100 YEARS AGO: The new truck for the city of Menominee street department will be officially presented to the city at the next meeting of the city council. At the meeting the truck was run up before the city offices for inspection. This is a two-ton truck, painted gray and has a hydraulic hoist, used in rumping waste material. The truck was made at the Menominee Motor truck company and is one of the finest trucks ever turned out by the factory.

50 YEARS AGO: Fish Net and Twine Co. asked the Menominee City Council Monday night for action which would permit a major expansion of the firm’s manufacturing facilities at 601 14th Ave. Murray Grabowsky, president of the Fish Net and Twine revealed that his firm hopes to erect a 740 by 60-foot building to the immediate rear of the present structure. He asked that the city vacate a portion of the alley between 13th and 14th streets to provide sufficient room for the expansion. Grabowsky’s letter stated that the company plans to purchase the John Wormwood home at 605 14th Ave. The house would be razed to provide a site for a parking lot. Mayor John Reindl informed aldermen that the proposed plant expansion will involve construction of a non-conforming building in a residential section. He described the project as a very large expansion involving a new product and new employment. Grabowsky expressed assurances that the new building would “in no way detract from the area.” His letter declared that there would be no disturbances from the new machinery to be installed. The mayor noted that, because the location involved does not conform with present zoning, a public hearing will be necessary. Only one objector was present on a proposal to amend the zoning ordinance affecting the east side of 10th St. from 47th to 48th avenues.

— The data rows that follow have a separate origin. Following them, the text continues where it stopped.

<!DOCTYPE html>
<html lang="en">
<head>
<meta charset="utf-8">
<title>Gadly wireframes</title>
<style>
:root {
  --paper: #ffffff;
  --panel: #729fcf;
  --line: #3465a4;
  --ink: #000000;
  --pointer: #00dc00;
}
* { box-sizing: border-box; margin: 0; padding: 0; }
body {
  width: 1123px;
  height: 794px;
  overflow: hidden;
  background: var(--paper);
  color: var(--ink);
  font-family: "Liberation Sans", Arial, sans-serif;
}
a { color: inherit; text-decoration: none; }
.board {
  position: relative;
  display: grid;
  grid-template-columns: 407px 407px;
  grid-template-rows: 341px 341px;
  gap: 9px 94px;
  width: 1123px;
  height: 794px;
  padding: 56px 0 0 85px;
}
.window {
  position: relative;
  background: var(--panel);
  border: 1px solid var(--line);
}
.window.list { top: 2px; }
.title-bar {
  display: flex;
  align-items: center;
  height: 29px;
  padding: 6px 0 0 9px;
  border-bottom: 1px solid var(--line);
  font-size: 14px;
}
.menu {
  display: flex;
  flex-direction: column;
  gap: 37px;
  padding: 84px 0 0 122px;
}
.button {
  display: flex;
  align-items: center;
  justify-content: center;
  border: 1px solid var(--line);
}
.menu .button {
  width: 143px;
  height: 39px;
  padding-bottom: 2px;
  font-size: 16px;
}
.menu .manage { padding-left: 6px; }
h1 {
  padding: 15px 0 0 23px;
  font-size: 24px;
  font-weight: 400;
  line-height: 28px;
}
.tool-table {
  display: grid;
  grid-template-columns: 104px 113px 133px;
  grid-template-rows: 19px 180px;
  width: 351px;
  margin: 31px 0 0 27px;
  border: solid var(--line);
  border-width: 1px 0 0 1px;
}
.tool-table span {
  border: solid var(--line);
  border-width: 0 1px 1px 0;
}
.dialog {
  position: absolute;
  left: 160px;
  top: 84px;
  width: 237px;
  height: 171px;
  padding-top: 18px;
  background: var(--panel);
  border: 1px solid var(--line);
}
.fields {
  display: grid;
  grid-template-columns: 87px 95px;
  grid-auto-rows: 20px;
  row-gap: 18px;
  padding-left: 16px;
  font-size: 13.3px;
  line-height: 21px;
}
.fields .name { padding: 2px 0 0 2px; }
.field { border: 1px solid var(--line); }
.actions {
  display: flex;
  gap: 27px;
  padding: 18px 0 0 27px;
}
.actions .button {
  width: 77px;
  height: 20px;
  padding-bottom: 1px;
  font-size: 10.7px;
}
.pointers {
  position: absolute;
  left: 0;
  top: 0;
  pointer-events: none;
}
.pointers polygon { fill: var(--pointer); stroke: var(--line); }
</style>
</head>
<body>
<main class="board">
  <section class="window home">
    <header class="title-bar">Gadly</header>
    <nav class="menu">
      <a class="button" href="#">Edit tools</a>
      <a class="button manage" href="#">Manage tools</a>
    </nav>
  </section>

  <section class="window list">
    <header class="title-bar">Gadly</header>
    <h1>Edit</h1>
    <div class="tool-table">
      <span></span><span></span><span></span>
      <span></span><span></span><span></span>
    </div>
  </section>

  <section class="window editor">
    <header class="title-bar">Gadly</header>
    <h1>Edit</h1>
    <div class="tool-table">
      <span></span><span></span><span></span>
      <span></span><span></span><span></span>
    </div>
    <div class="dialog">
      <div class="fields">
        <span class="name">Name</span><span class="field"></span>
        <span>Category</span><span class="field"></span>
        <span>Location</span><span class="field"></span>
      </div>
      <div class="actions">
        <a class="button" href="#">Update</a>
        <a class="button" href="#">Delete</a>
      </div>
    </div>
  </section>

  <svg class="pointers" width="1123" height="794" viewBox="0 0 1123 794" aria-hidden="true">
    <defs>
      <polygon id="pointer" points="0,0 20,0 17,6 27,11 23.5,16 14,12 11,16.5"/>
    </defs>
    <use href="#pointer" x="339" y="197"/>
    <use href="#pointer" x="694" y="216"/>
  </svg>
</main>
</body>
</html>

25 YEARS AGO: A mother of a teen-age son says gang activity must be stymied in the Twin Cities before it gets out of control, but law enforcement officials believe that recent violent episodes are the result of a few delinquent teens. The Marinette woman said her son is involved in a gang. She said there are at least two gangs in the area that she is aware of and many parents may not even realize such problems exist. “Most parents don’t even know their kids are involved,” she said. “People are not taking it seriously, but they had better start.” Lt. Jeff Skorik of the Marinette Police Department said the authorities take the problem of teen violence seriously, adding that the word “gang” is too harsh of a word for what is happening here. “We have had in the last several weeks an increase in violent crimes involving juveniles,” Skorik said. “What you have are groups of kids who have hung together for a long time. We’re aware that some juveniles are telling other juveniles that they are gang-affiliated.” Skorik said a parent definitely should be concerned if a child says he or she is in a gang. He said there are professionals in the area, such as counselors, who are experts in this type of behavior. There have been three recent incidents of teen violence in Marinette, including a serious stabbing and an attack with a chain. The woman says the episodes are definitely gang-related. 

FIVE YEARS AGO: Anthony Pieper’s spectacular Wausaukee High School basketball career began in an old gym that has since been torn down. His legacy will last forever. Pieper is a 2013 Wisconsin Basketball Coaches Association Hall of Fame inductee. He will be among 12 players to be inducted at a ceremony Oct. 5 at Chula Vista Resort. More than 20 years after Pieper led the Rangers to the 1993 Division 4 state championship, he remains at the top as Wisconsin’s all-time leading scorer with 3,391 career points. Pieper started every game in his high school career. As a freshman, he averaged 18.6 points per game. He averaged 28.8 ppg as a sophomore for a Ranger team that advanced to the state semifinals. He scored 41.2 ppg as a junior and 39.9 ppg as a senior. Pieper holds the state’s single-season scoring record with 1,063 points as a senior. Pieper was born into a basketball family. His father, Gene, was a longtime coach at Wausaukee and later in Florida, where he has retired. His mother, Susan, also coached. Older brother Phil scored more than 1,000 points at Wausaukee and played at UW-Oshkosh. Older sister Anne also scored more than 1,000 points at Wausaukee and played at UW-Milwaukee.Together, the three siblings combined for more than 6,400 points in high school.